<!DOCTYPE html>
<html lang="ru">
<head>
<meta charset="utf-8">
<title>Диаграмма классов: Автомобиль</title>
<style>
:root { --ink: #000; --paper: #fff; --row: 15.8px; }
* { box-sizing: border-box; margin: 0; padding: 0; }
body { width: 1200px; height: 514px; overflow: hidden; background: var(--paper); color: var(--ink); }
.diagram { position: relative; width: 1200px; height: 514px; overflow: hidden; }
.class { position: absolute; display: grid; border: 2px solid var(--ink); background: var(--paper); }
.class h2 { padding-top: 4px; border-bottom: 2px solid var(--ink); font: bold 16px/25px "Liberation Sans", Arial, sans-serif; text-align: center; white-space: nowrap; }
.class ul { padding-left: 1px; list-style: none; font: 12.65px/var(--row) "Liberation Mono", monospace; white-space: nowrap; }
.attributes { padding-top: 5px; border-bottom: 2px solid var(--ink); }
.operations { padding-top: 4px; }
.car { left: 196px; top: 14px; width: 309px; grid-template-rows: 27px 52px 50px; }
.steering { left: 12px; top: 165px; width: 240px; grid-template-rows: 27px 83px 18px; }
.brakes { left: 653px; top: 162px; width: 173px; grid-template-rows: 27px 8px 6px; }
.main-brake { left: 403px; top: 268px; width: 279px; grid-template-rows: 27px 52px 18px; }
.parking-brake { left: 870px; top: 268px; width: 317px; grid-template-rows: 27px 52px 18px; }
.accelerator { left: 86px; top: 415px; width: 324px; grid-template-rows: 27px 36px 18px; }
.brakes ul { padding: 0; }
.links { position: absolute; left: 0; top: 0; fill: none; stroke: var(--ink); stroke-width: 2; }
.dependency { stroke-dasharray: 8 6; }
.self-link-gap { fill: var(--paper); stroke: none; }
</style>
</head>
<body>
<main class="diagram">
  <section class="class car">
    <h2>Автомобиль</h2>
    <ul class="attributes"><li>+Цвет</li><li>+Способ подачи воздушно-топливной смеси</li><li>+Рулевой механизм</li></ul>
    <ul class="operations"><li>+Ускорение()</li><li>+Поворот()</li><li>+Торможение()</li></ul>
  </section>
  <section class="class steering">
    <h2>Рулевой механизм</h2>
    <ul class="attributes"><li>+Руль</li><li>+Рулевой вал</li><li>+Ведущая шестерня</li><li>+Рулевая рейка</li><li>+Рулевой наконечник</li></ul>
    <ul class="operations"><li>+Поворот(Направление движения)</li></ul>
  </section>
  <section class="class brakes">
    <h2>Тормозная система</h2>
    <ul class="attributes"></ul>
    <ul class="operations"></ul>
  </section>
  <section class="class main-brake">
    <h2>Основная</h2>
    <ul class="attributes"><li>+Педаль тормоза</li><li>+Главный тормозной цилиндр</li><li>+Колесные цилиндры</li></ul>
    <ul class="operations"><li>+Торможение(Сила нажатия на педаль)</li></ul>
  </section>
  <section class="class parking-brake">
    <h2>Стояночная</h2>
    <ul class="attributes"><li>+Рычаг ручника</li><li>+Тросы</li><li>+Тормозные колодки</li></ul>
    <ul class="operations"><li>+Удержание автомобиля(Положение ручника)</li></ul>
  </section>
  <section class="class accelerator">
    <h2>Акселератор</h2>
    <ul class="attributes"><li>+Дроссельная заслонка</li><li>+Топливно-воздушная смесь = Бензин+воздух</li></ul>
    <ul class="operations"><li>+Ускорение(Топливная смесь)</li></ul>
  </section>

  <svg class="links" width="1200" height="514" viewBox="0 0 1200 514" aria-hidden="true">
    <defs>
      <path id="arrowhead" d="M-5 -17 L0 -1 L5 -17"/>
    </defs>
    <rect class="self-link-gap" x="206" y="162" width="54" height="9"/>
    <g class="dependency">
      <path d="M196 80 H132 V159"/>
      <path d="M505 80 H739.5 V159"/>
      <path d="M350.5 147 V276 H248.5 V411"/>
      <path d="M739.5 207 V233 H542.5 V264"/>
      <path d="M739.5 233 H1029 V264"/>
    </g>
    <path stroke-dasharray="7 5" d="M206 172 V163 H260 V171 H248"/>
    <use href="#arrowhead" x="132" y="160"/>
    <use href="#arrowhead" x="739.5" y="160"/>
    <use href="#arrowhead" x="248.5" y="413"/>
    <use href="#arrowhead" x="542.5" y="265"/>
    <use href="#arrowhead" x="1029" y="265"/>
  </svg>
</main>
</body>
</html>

* * * * *

• [Task goal]: Repeat each line of the data above, exactly as it appears, from the first through the line that contains "absolute; display: grid;".

• [Response to this exercise]:
<!DOCTYPE html>
<html lang="ru">
<head>
<meta charset="utf-8">
<title>Диаграмма классов: Автомобиль</title>
<style>
:root { --ink: #000; --paper: #fff; --row: 15.8px; }
* { box-sizing: border-box; margin: 0; padding: 0; }
body { width: 1200px; height: 514px; overflow: hidden; background: var(--paper); color: var(--ink); }
.diagram { position: relative; width: 1200px; height: 514px; overflow: hidden; }
.class { position: absolute; display: grid; border: 2px solid var(--ink); background: var(--paper); }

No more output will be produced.